Lines with "teal": pull these out of the listing below.

▶ _GIVEN DATA_:
+ + + + + + +

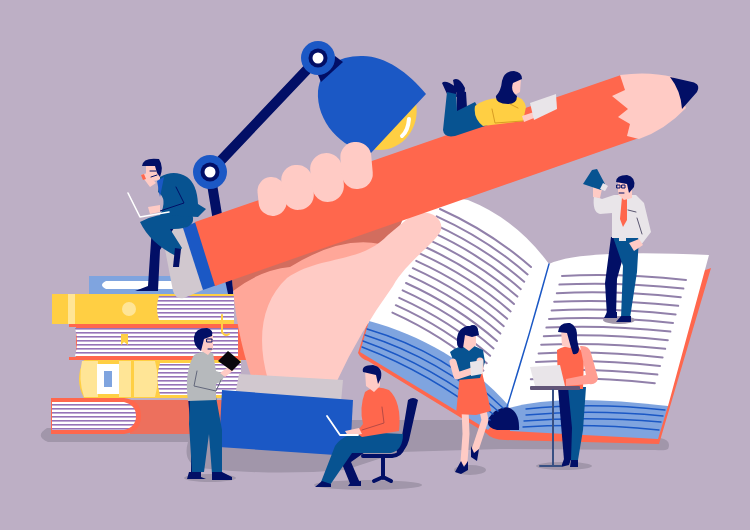
<!DOCTYPE html>
<html lang="en">
<head>
<meta charset="utf-8">
<title>Learning and writing illustration</title>
<style>
:root{--ground:#bdafc5;--shade:#a196aa;--coral:#ff674d;--rust:#ed705d;--blue:#1b58c5;--navy:#020f66;--teal:#075391;--sky:#7fa4df;--skin:#ffcbc5;--palm:#ffa799;--blush:#ff9d92;--yellow:#ffcf43;--cream:#ffe596;--paper:#fff;--grey:#d1c8cf;--silver:#b6b9bc;--shirt:#e9e5e9;--ink:#9180aa;--violet:#9673b8}
html,body{margin:0;height:100%;overflow:hidden;background:var(--ground)}
svg{display:block;width:750px;height:530px}
.shade{fill:var(--shade)}.coral{fill:var(--coral)}.rust{fill:var(--rust)}.blue{fill:var(--blue)}.navy{fill:var(--navy)}.teal{fill:var(--teal)}.sky{fill:var(--sky)}.skin{fill:var(--skin)}.palm{fill:var(--palm)}.blush{fill:var(--blush)}.yellow{fill:var(--yellow)}.cream{fill:var(--cream)}.paper{fill:var(--paper)}.grey{fill:var(--grey)}.silver{fill:var(--silver)}.shirt{fill:var(--shirt)}
.line{fill:none;stroke-linecap:round;stroke-linejoin:round}
.text-line{stroke:var(--ink);stroke-width:2}
.edge-line{stroke:var(--blue);stroke-width:1.4}
.arm-navy{stroke:var(--navy)}.arm-skin{stroke:var(--skin)}
.thin{stroke-width:1}
</style>
</head>
<body>
<svg viewBox="0 0 750 530" role="img" aria-label="People working around a giant hand holding a pencil, an open book, a lamp and a stack of books">
<defs>
<pattern id="page-stripes" width="8" height="4" patternUnits="userSpaceOnUse"><rect class="paper" width="8" height="4"/><rect width="8" height="1.6" fill="var(--violet)"/></pattern>
<path id="left-line" class="line text-line" d="M440 209Q491 232 531 267"/>
<path id="right-line" class="line text-line" d="M562 276Q620 273 686 280"/>
<g id="left-three"><use href="#left-line"/><use href="#left-line" x="-3.4" y="7.4"/><use href="#left-line" x="-6.8" y="14.8"/></g>
<g id="right-three"><use href="#right-line"/><use href="#right-line" x="-2.6" y="8.6"/><use href="#right-line" x="-5.2" y="17.2"/></g>
<g id="joint"><circle class="blue" r="17"/><circle class="navy" r="9.5"/><circle class="paper" r="5.5"/></g>
</defs>

<rect width="750" height="530" fill="var(--ground)"/>
<g id="ground-shadows" class="shade">
<path d="M47 428H190L350 420H480L660 438Q672 440 668 449Q665 451 655 450L500 449L400 452L345 470Q270 476 200 468Q182 462 188 442H48Q34 436 47 428Z"/>
<ellipse cx="210" cy="478" rx="26" ry="4"/><ellipse cx="368" cy="485" rx="54" ry="5"/><ellipse cx="470" cy="470" rx="16" ry="5"/><ellipse cx="564" cy="466" rx="28" ry="4"/>
</g>

<g id="lamp">
<path class="line arm-navy" stroke-width="10" d="M229 288L210 172L318 58"/>
<path class="yellow" d="M416 103C421 131 398 155 372 149Z"/>
<path class="line" stroke="#fff" stroke-width="4" d="M409 119Q408 131 402 136"/>
<path class="blue" d="M426 94L371 153C341 149 316 121 318 91C321 67 338 56 361 56C384 55 408 72 426 94Z"/>
<path class="navy" d="M318 75L335 56L343 62L321 82Z"/>
<use href="#joint" x="318" y="58"/><use href="#joint" x="210" y="172"/>
</g>

<g id="book-stack">
<path class="sky" d="M89 276H234V294H89Z"/><path class="paper" d="M106 281H190V289H106Q98 285 106 281Z"/>
<path class="rust" d="M130 400H224V434H130Z"/>
<path class="yellow" d="M52 294H157V324H52Z"/><path class="cream" d="M68 294H75V324H68Z"/><circle class="cream" cx="129" cy="309" r="7"/>
<path class="yellow" d="M157 294H234V324H157Z"/><path fill="url(#page-stripes)" d="M159 296H234V320H159Q155 308 159 296Z"/>
<path class="coral" d="M69 324H238L251 356V360H69V357H76V327H69Z"/><path fill="url(#page-stripes)" d="M75 328H238V356H75Q79 342 75 328Z"/>
<path class="yellow" d="M121 334H128V345L124 342L121 345Z"/>
<path class="yellow" d="M84 360H241V398H84Q74 379 84 360Z"/><path class="cream" d="M82 361H98V397H84Q78 379 82 361ZM119 361H155Q160 379 155 397H119Z"/><path class="yellow" d="M131 361H134V397H131Z"/>
<path class="paper" d="M97 364H119V394H97Z"/><path class="sky" d="M104 371H112V387H104Z"/><path fill="url(#page-stripes)" d="M160 363H241V395H160Q155 379 160 363Z"/>
<path class="coral" d="M51 398H124Q141 400 141 416T124 434H51Z"/><path fill="url(#page-stripes)" d="M52 402H124Q136 405 136 416T124 430H52Z"/>
<path class="line" stroke="var(--yellow)" stroke-width="2" d="M222 315V332Q225 337 229 334"/>
<path class="navy" d="M225 280H233V294H228Z"/>
</g>

<g id="open-book">
<path class="coral" d="M398 222L358 353Q361 359 368 361L486 433Q492 440 505 440L659 444L711 268L700 272L549 284Z"/>
<path class="paper" d="M402 203Q435 193 468 200Q516 219 549 264Q580 249 709 255L668 406L508 408L368 323Z"/>
<path class="sky" d="M369 321C420 335 470 362 509 406L488 430L360 352Z"/>
<path class="sky" d="M509 408Q560 393 668 406L658 439L510 431Z"/>
<path class="navy" d="M507 407Q520 411 519 430H497Q486 428 488 419Q495 408 507 407Z"/>
<path class="line edge-line" d="M549 264Q529 337 507 407M367 329Q445 352 503 408M365 335Q440 359 498 411M363 341Q433 366 493 414M362 347Q430 373 490 420M526 409Q593 402 665 410M526 415Q593 409 663 416M524 421Q590 416 661 422M523 427Q590 423 659 430"/>
<g id="left-page-text"><use href="#left-three"/><use href="#left-three" x="-10.2" y="22.2"/><use href="#left-three" x="-20.4" y="44.4"/><use href="#left-three" x="-30.6" y="66.6"/><use href="#left-three" x="-40.8" y="88.8"/></g>
<g id="right-page-text"><use href="#right-three"/><use href="#right-three" x="-7.8" y="25.8"/><use href="#right-three" x="-15.6" y="51.6"/><use href="#right-three" x="-23.4" y="77.4"/><use href="#right-line" x="-31.2" y="103.2"/></g>
</g>

<g id="hand-with-pencil">
<path class="palm" d="M232 274Q235 330 252 379L330 395L400 222L300 235Z"/>
<path fill="#d26d5e" d="M232 276L404 214Q399 237 380 244Q340 236 290 267Q260 270 233 291Z"/>
<path class="skin" d="M268 380C256 338 262 301 287 278C320 255 361 264 388 235L412 215C427 208 444 217 441 230C437 242 406 262 393 286Q359 333 337 381Z"/>
<path class="grey" d="M239 374L343 380L341 402L235 396Z"/>
<path class="blue" d="M222 390L353 400L350 456L219 447Z"/>
<path class="grey" d="M163 239Q161 231 169 230L186 226L205 289L184 298Q176 300 173 291Z"/>
<path class="blue" d="M183 228L196 222L217 285L203 290Z"/>
<path class="coral" d="M195 222L621 75L632 100L639 138L215 286Z"/>
<path class="skin" d="M620 75Q648 71 673 77L686 108Q665 130 639 139L627 136L630 124L618 117L628 109L612 96L625 90Z"/>
<path class="navy" d="M670 77L692 82Q701 84 697 92L682 109Q681 91 670 77Z"/>
<g class="skin"><rect x="258" y="177" width="28" height="39" rx="14" transform="rotate(-6 272 196)"/><rect x="282" y="165" width="31" height="45" rx="15" transform="rotate(-6 297 187)"/><rect x="311" y="153" width="32" height="49" rx="16" transform="rotate(-6 327 177)"/><rect x="341" y="142" width="31" height="47" rx="15" transform="rotate(-5 356 165)"/></g>
</g>

<g id="man-on-eraser">
<path class="navy" d="M152 226L148 286L135 291H158L160 250L174 228Z"/>
<path class="teal" d="M140 222Q160 211 192 214Q198 230 170 229L182 248L176 256Q150 243 140 222Z"/>
<path class="navy" d="M175 248L181 249L179 267L173 267Z"/>
<path class="teal" d="M160 177Q174 169 187 177Q197 184 198 204L206 209L198 217L160 215Q168 199 158 192Z"/>
<path class="line arm-navy thin" d="M176 187L184 203L160 211"/>
<path class="blue" d="M157 181L164 177L160 197Z"/>
<path class="skin" d="M146 166H160V179Q150 184 146 177ZM148 207L160 205V212L150 214ZM141 175L147 173L156 183L150 187Z"/>
<path class="navy" d="M142 166Q143 157 159 159Q164 167 160 177L157 173L155 166Z"/><path class="line arm-navy thin" d="M150 171H156M151 177L157 175"/>
<path class="coral" d="M141 175L144 174L146 179L143 180Z"/>
<path class="line" stroke="#fff" stroke-width="1.6" d="M128 193L140 217L169 212"/>
</g>

<g id="woman-on-pencil">
<path class="navy" d="M442 83Q445 79 456 87L457 97L447 94ZM453 80Q459 76 465 88L464 98L455 91Z"/>
<path class="navy" d="M457 90L466 92L468 123L456 128Z"/>
<path class="teal" d="M447 92L456 94L457 111L475 102L488 125L455 136Q444 138 443 130Z"/>
<path class="yellow" d="M475 106Q488 96 507 99Q522 92 526 107L523 121L483 126Q473 118 475 106Z"/>
<path class="line thin" stroke="#d89c23" d="M492 109L495 123L523 121M510 104L518 108"/>
<path class="skin" d="M508 79L521 78L520 92Q515 96 509 94ZM522 116L537 111L539 116L524 122Z"/>
<path class="navy" d="M502 81Q504 71 514 71Q522 72 522 79L513 83Q510 91 517 96Q517 104 508 104Q495 104 496 96Q501 91 502 81Z"/>
<path class="shirt" d="M530 103L556 94L557 109L534 120Z"/>
</g>

<g id="man-with-megaphone">
<ellipse class="shade" cx="619" cy="320" rx="16" ry="4"/>
<path class="navy" d="M611 237L628 240L617 279L616 316H607L605 283Z"/><path class="teal" d="M613 237H639L637 272L630 318H621L623 266Z"/>
<path class="navy" d="M607 312H617V318H604ZM621 316H631V322H616Z"/>
<path class="shirt" d="M594 196L602 199L614 195H636L644 203L651 232L641 245L638 238H612V213L600 214Q592 212 594 196Z"/>
<path class="line thin" stroke="#5a5670" d="M628 210L636 212M637 218L642 234"/>
<path class="coral" d="M622 197L627 198V220L623 227L620 219Z"/>
<path class="skin" d="M618 181H632V198L624 200L618 194ZM593 187L602 189L600 198L593 197ZM629 243L639 239L643 245L634 251Z"/>
<path class="navy" d="M616 182Q616 175 627 175Q636 177 634 187L629 193L627 184Z"/><path class="line arm-navy thin" d="M617 185H620V188H617ZM622 185H625V188H622ZM619 193H624"/>
<path class="teal" d="M583 184L592 170L597 169L605 184L601 190Z"/><path class="shirt" d="M603 183L608 186L605 191L600 189Z"/>
<path class="shirt" d="M619 237H626V241H619Z"/>
</g>

<g id="man-with-tablet">
<path class="navy" d="M188 397H203L201 474H191V433Z"/><path class="teal" d="M190 397H216L222 430V474H212L209 434L204 472H192L189 424Z"/>
<path class="navy" d="M189 472H201V477L206 479H187ZM212 472H222L232 477V480H212Z"/>
<path class="silver" d="M194 355Q204 349 213 353L216 371L225 374L222 381L216 384V400L188 401Q184 372 194 355Z"/>
<path class="line thin" stroke="#62677b" d="M197 371L194 386L216 391L221 380"/>
<path class="skin" d="M201 335H213V349L208 355L200 350ZM220 373L231 365L234 370L225 377Z"/>
<path class="navy" d="M194 337Q195 328 207 328Q214 330 212 336L204 339L201 351Q193 346 194 337Z"/><path class="line arm-navy thin" d="M207 339H212V342H207ZM208 349H212"/>
<path fill="#08080c" d="M228 351L241 362L232 371L218 361Z"/>
</g>

<g id="man-on-chair">
<path class="line arm-navy" stroke-width="4" d="M363 456H392Q401 455 403 447M383 457V478M374 481L383 477L391 481"/>
<path class="navy" d="M408 400Q413 396 418 400L409 440Q406 451 398 455L396 449Q401 446 402 436Z"/>
<path class="navy" d="M345 446L368 450L351 462L360 483L351 486L340 459Z"/>
<path class="teal" d="M361 432L403 434Q403 450 391 453L352 453L330 485L321 482L335 446Q342 435 361 432Z"/>
<path class="navy" d="M322 481L331 484V487H315ZM351 482L361 481V486H348Z"/>
<path class="coral" d="M365 392Q376 384 389 390Q402 402 399 431L362 437L356 433L363 424Q359 408 365 392Z"/>
<path class="line thin" stroke="#b74a45" d="M382 407L384 423L362 430"/>
<path class="skin" d="M365 371H380V386L374 392L366 386ZM345 431L359 428L362 434L348 436Z"/>
<path class="navy" d="M363 372Q361 365 373 365Q383 367 381 378L378 384L376 375Z"/>
<path class="line" stroke="#fff" stroke-width="1.8" d="M327 416L340 435H358"/>
</g>

<g id="woman-walking">
<path class="line arm-skin" stroke-width="7" d="M465 408L466 434L464 462M482 406L485 420L475 450"/>
<path class="navy" d="M461 461L464 467L468 461V470L461 474L455 472ZM471 446L474 453L479 449L477 461L471 457Z"/>
<path class="coral" d="M460 374L482 372L491 411L476 415L456 414Z"/>
<path class="teal" d="M450 352Q458 345 472 345L483 350L485 362L480 378L458 380L455 365Z"/>
<path class="line arm-skin" stroke-width="7" d="M453 362L457 376L475 370M480 361V369"/>
<path class="shirt" d="M470 362L483 360L482 374L471 376Z"/>
<path class="skin" d="M463 333H476V345L469 351L462 346Z"/>
<path class="navy" d="M457 343Q456 329 467 326Q479 325 479 335L472 337L465 335L463 348Q457 349 457 343Z"/><circle class="navy" cx="473" cy="330" r="5"/>
</g>

<g id="woman-at-standing-desk">
<path class="navy" d="M558 388H574L573 460H564Z"/><path class="teal" d="M568 387H586L583 430L578 460H571L572 428Z"/>
<path class="navy" d="M564 459H571L569 465L561 467ZM571 460H578V467H570Z"/>
<path class="coral" d="M557 350Q567 344 578 346L584 355L583 389H558Z"/>
<path class="blush" d="M580 346Q589 345 591 353L598 378Q597 385 589 384L566 386V379L586 375Z"/>
<path class="skin" d="M561 329H575V343L570 348L562 346Z"/>
<path class="navy" d="M558 332Q559 322 570 323Q578 326 577 339L579 349Q579 355 573 354L570 344L567 333Z"/>
<path class="shirt" d="M530 367L560 365L565 386H535Z"/><rect x="530" y="386" width="50" height="4" rx="1" fill="#625578"/>
<path class="line" stroke="#385083" stroke-width="2" d="M553 390V465M540 466H561"/>
</g>
</svg>
</body>
</html>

+ + + + + + +

▶ _RESULT OF THE TASK_:
:root{--ground:#bdafc5;--shade:#a196aa;--coral:#ff674d;--rust:#ed705d;--blue:#1b58c5;--navy:#020f66;--teal:#075391;--sky:#7fa4df;--skin:#ffcbc5;--palm:#ffa799;--blush:#ff9d92;--yellow:#ffcf43;--cream:#ffe596;--paper:#fff;--grey:#d1c8cf;--silver:#b6b9bc;--shirt:#e9e5e9;--ink:#9180aa;--violet:#9673b8}
.shade{fill:var(--shade)}.coral{fill:var(--coral)}.rust{fill:var(--rust)}.blue{fill:var(--blue)}.navy{fill:var(--navy)}.teal{fill:var(--teal)}.sky{fill:var(--sky)}.skin{fill:var(--skin)}.palm{fill:var(--palm)}.blush{fill:var(--blush)}.yellow{fill:var(--yellow)}.cream{fill:var(--cream)}.paper{fill:var(--paper)}.grey{fill:var(--grey)}.silver{fill:var(--silver)}.shirt{fill:var(--shirt)}
<path class="teal" d="M140 222Q160 211 192 214Q198 230 170 229L182 248L176 256Q150 243 140 222Z"/>
<path class="teal" d="M160 177Q174 169 187 177Q197 184 198 204L206 209L198 217L160 215Q168 199 158 192Z"/>
<path class="teal" d="M447 92L456 94L457 111L475 102L488 125L455 136Q444 138 443 130Z"/>
<path class="navy" d="M611 237L628 240L617 279L616 316H607L605 283Z"/><path class="teal" d="M613 237H639L637 272L630 318H621L623 266Z"/>
<path class="teal" d="M583 184L592 170L597 169L605 184L601 190Z"/><path class="shirt" d="M603 183L608 186L605 191L600 189Z"/>
<path class="navy" d="M188 397H203L201 474H191V433Z"/><path class="teal" d="M190 397H216L222 430V474H212L209 434L204 472H192L189 424Z"/>
<path class="teal" d="M361 432L403 434Q403 450 391 453L352 453L330 485L321 482L335 446Q342 435 361 432Z"/>
<path class="teal" d="M450 352Q458 345 472 345L483 350L485 362L480 378L458 380L455 365Z"/>
<path class="navy" d="M558 388H574L573 460H564Z"/><path class="teal" d="M568 387H586L583 430L578 460H571L572 428Z"/>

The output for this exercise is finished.